Exercise goal |
Filter the entries for the word "blush". Copy each line that has it.
************
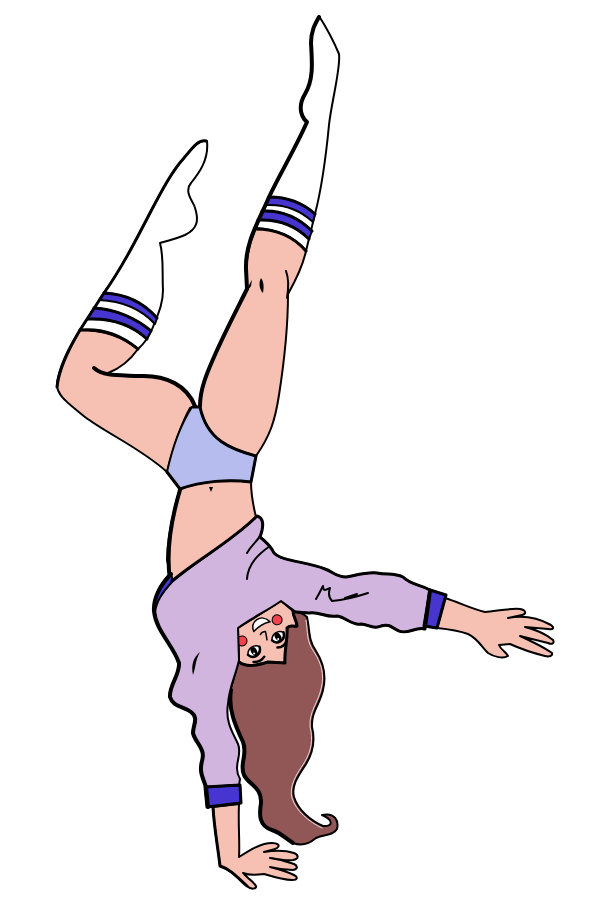
<!DOCTYPE html>
<html lang="en">
<head>
<meta charset="utf-8">
<title>Cartwheel</title>
<style>
:root {
  --paper: #ffffff;
  --ink: #000000;
  --skin: #f6c1b3;
  --sweater: #d2b5df;
  --trim: #4635cf;
  --briefs: #b6bcee;
  --hair: #915756;
  --hair-shine: #e6d6d6;
  --blush: #f0444a;
}
html, body { margin: 0; background: var(--paper); overflow: hidden; }
svg { display: block; width: 603px; height: 908px; }
.figure { stroke: var(--ink); stroke-width: 2; stroke-linecap: round; stroke-linejoin: round; }
.skin { fill: var(--skin); }
.sock, .white { fill: var(--paper); }
.trim { fill: var(--trim); }
.sweater { fill: var(--sweater); }
.briefs { fill: var(--briefs); }
.hair { fill: var(--hair); }
.blush { fill: var(--blush); stroke-width: 1; }
.ink { fill: var(--ink); stroke: none; }
.glint { fill: var(--paper); stroke: none; }
.line { fill: none; }
.bold { fill: none; stroke-width: 4; }
.medium { fill: none; stroke-width: 3; }
.shine { fill: none; stroke: var(--hair-shine); stroke-width: 1; }
.features { stroke-width: 1.5; }
.lid { fill: none; stroke-width: 2.5; }
</style>
</head>
<body>
<svg viewBox="0 0 603 908" role="img" aria-label="Woman in a lilac sweater and striped knee socks turning a cartwheel">
  <defs>
    <clipPath id="face-area">
      <path d="M238 628L281 601L293 611C293 617 297 621 297 626C293 627 290 624 287 628C288 640 284 650 285 663L268 662C258 665 247 668 239 662Z"/>
    </clipPath>
    <g id="eye">
      <path class="white" d="M-7 1C-5 -7 5 -7 7 0C4 6 -4 6 -7 1Z"/>
      <ellipse class="ink" cx="0" cy="0" rx="3" ry="4.5"/>
      <circle class="glint" cx="1" cy="-2" r="1"/>
      <path class="lid" d="M-7 1C-5 -7 5 -7 7 0"/>
    </g>
  </defs>
  <g class="figure">

    <g id="bent-leg">
      <path class="skin" d="M80 330C68 350 59 368 57 383C56 394 65 401 85 417C106 433 142 449 167 472C173 449 181 424 190 408L195 406C189 388 170 378 150 376C135 374 122 376 108 373C121 368 131 359 138 349C122 337 105 330 80 330Z"/>
      <path class="sock" d="M207 141C209 160 199 173 191 183C185 190 190 198 194 205C200 221 197 229 185 235C175 239 167 241 160 243C164 258 162 272 163 290C163 304 158 314 153 327C149 337 145 343 138 349C122 336 105 330 80 330L104 293C121 269 135 242 150 213C161 192 172 171 184 158C193 147 199 139 207 141Z"/>
      <path class="trim" d="M104 293C125 294 144 303 157 318L155 324C141 309 121 301 99 300Z"/>
      <path class="trim" d="M94 308C116 309 137 319 151 331L147 339C132 325 111 318 87 319Z"/>
      <path class="medium" d="M104 293C125 294 144 303 157 318M80 330C105 328 122 336 138 349M94 308C116 309 137 319 151 331M88 319C111 318 132 325 147 339"/>
      <path class="medium" d="M206 141C199 139 193 147 184 158C172 171 161 192 150 213C135 242 121 269 104 293L80 330C68 350 59 368 57 387"/>
      <path class="bold" d="M94 368C104 377 121 375 140 376C167 375 187 386 195 406"/>
    </g>

    <g id="straight-leg">
      <path class="skin" d="M256 228C248 245 245 262 247 289C236 311 223 336 214 357C206 375 200 392 200 408C207 440 230 449 256 456C270 436 275 421 279 395C284 363 288 330 288 294C297 278 303 265 306 251C294 237 276 229 256 228Z"/>
      <path class="sock" d="M319 16C326 27 334 42 339 54C341 68 331 104 329 125C326 156 322 187 315 214L306 251C294 237 276 229 256 228L269 197C281 172 296 147 307 122C299 115 299 104 305 94C314 79 312 61 311 43C311 31 315 24 319 16Z"/>
      <path class="trim" d="M269 197C288 197 304 204 315 214L313 222C300 210 284 204 266 205Z"/>
      <path class="trim" d="M262 211C282 210 299 218 312 231L309 239C296 226 278 219 258 220Z"/>
      <path class="medium" d="M269 197C288 197 304 204 315 214M262 211C282 210 299 218 312 231M258 220C278 219 296 226 309 239M255 229C276 229 294 237 306 251"/>
      <path class="bold" d="M319 17C315 24 311 31 311 43C312 61 314 79 305 94C299 104 299 115 307 122C296 147 281 172 269 197C259 221 245 242 246 269L247 289C236 311 223 336 214 357C206 375 200 390 200 406"/>
      <path class="line" d="M286 271C289 279 289 286 287 298"/>
      <path class="ink" d="M252 280Q249 284 246 293L251 286ZM261 278C258 284 260 290 263 293C264 287 264 282 261 278Z"/>
    </g>

    <g id="waist">
      <path class="skin" d="M184 470L180 488C174 509 167 538 167 560L172 582L235 545L256 517C253 505 251 494 251 481L248 470Z"/>
      <path class="bold" d="M180 490C174 510 165 545 170 580"/>
      <path class="briefs" d="M192 407L200 407C207 440 230 449 256 456L251 482C229 479 202 481 180 489L167 472C172 449 181 424 192 407Z"/>
      <path class="medium" d="M193 407L200 407C207 440 230 449 256 456L251 482C229 479 202 481 180 489L167 472"/>
      <path class="ink" d="M209 487L213 487L211 492Z"/>
    </g>

    <path id="reaching-hand" class="skin" d="M445 598C458 602 472 609 485 612C497 611 510 608 520 609C526 610 527 614 522 615L508 618C524 615 540 619 551 625C555 628 553 630 548 629L525 627C537 630 547 635 553 640C555 643 552 645 548 643L520 636C533 642 545 648 552 653C553 656 549 657 545 656C533 653 521 649 510 644L499 645C501 650 506 652 508 656C503 659 494 657 488 653C482 647 477 638 468 634C457 630 447 629 437 628Z"/>

    <path id="standing-hand" class="skin" d="M213 807C214 827 218 848 220 866C230 869 237 877 247 886C251 890 257 889 256 886C253 881 247 878 243 873C250 876 257 875 264 874C274 877 284 880 292 880C298 880 298 877 294 875C286 871 278 869 270 867C278 869 286 870 293 870C298 869 298 866 294 864C286 861 278 859 270 858C278 859 286 861 293 860C299 859 299 855 294 853C285 850 275 850 264 852C269 850 274 850 277 848C281 845 277 843 272 843C261 843 250 850 239 857C240 842 238 825 239 804Z"/>
    <path class="medium" d="M213 807C214 827 218 848 220 866C230 869 237 877 247 886"/>

    <g id="hair">
      <path class="hair" d="M293 611C299 612 304 614 307 617C310 630 308 640 316 651C323 662 327 674 323 690C320 704 311 712 312 727C315 739 314 751 306 764C298 776 291 786 294 797C298 810 311 821 323 826C333 827 334 820 322 815C335 812 339 821 337 829C333 836 324 834 316 838C309 844 301 846 293 843C285 838 281 833 272 830C259 826 259 815 261 803C262 787 249 785 244 775C239 764 248 755 243 742C235 725 227 708 231 688L239 660L265 658L280 640L280 612Z"/>
      <path class="bold" d="M231 690C228 709 235 725 243 742C248 755 239 764 244 775C249 785 262 787 261 803C259 815 259 826 272 830C281 833 285 838 293 843"/>
      <path class="shine" d="M306 620C308 632 306 641 314 652C321 663 325 674 321 689C318 703 309 711 310 727C313 739 312 750 304 763C296 775 289 786 292 798C296 811 309 822 322 828"/>
    </g>

    <g id="face">
      <path class="skin" d="M238 628L281 601L293 611C293 617 297 621 297 626C293 627 290 624 287 628C288 640 284 650 285 663L268 662C258 665 247 668 239 662Z"/>
      <g clip-path="url(#face-area)">
        <g class="features" transform="translate(266 644) rotate(149)">
          <circle class="blush" cx="-22" cy="15" r="5"/>
          <circle class="blush" cx="19" cy="15" r="5"/>
          <use href="#eye" x="-14" y="0"/>
          <use href="#eye" x="14" y="0"/>
          <path class="lid" d="M-19 -8Q-14 -12 -8 -9M8 -10Q14 -13 20 -9"/>
          <path class="line" d="M-3 3L-6 11Q-3 13 0 11"/>
          <path class="white" d="M-15 17Q-6 20 4 17C3 28 -12 29 -15 17Z"/>
        </g>
      </g>
      <path class="medium" d="M239 662C247 668 258 665 268 662L285 663C284 650 288 640 287 628C290 624 293 627 297 626C297 621 293 617 293 611"/>
    </g>

    <g id="sweater">
      <path class="trim" d="M171 573C161 583 154 594 154 608L173 582Z"/>
      <path class="sweater" d="M257 516C264 518 264 526 260 537C265 541 271 546 274 553C283 562 306 561 325 569C332 571 336 577 346 577C357 575 366 572 377 573C388 575 394 573 403 577C411 585 419 584 430 590L425 629C416 626 408 635 399 631C393 629 390 623 381 626C373 630 368 624 361 624C352 626 346 617 337 616C326 618 319 611 309 613L296 612L281 601C267 611 251 618 238 628L239 660C236 675 229 687 228 704C225 722 233 733 238 744C243 756 232 765 240 779L239 785L206 787C203 778 199 772 202 761C206 748 195 743 193 733C193 725 199 718 191 712C183 706 173 707 170 697C169 685 180 675 179 663C173 645 156 631 155 613C156 601 163 592 172 582C198 559 231 542 257 516Z"/>
      <path class="bold" d="M171 574C161 584 153 598 154 611C156 631 173 645 179 663C180 675 169 685 170 697C173 707 183 706 191 712C199 718 193 725 193 733C195 743 206 748 202 761C199 772 203 778 206 787"/>
      <path class="medium" d="M172 581C198 559 231 542 257 516C264 518 264 526 260 537C265 541 271 546 274 553C283 562 306 561 325 569C332 571 336 577 346 577C357 575 366 572 377 573C388 575 394 573 403 577C411 585 419 584 430 590"/>
      <path class="medium" d="M425 629C416 626 408 635 399 631C393 629 390 623 381 626C373 630 368 624 361 624C352 626 346 617 337 616C326 618 319 611 309 613L296 612"/>
      <path class="line" d="M261 534C258 541 252 544 247 553M270 546C260 553 248 563 247 579M316 599C319 594 321 590 323 586C323 592 326 590 330 588C328 594 329 598 332 601C344 600 356 597 368 593M345 598L357 594"/>
      <path class="ink" d="M200 652C193 658 191 665 193 675C196 667 195 661 200 652Z"/>
      <path class="trim" d="M430 590L446 595L437 628L424 626Z"/>
      <path class="trim" d="M205 787L240 785L241 803L207 807Z"/>
      <path class="medium" d="M430 590L446 595L437 628L424 626ZM205 787L240 785L241 803L207 807Z"/>
      <path class="bold" d="M206 787L208 807M430 591L425 627"/>
    </g>

  </g>
</svg>
</body>
</html>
************
Answer to the problem |
  --blush: #f0444a;
.blush { fill: var(--blush); stroke-width: 1; }
          <circle class="blush" cx="-22" cy="15" r="5"/>
          <circle class="blush" cx="19" cy="15" r="5"/>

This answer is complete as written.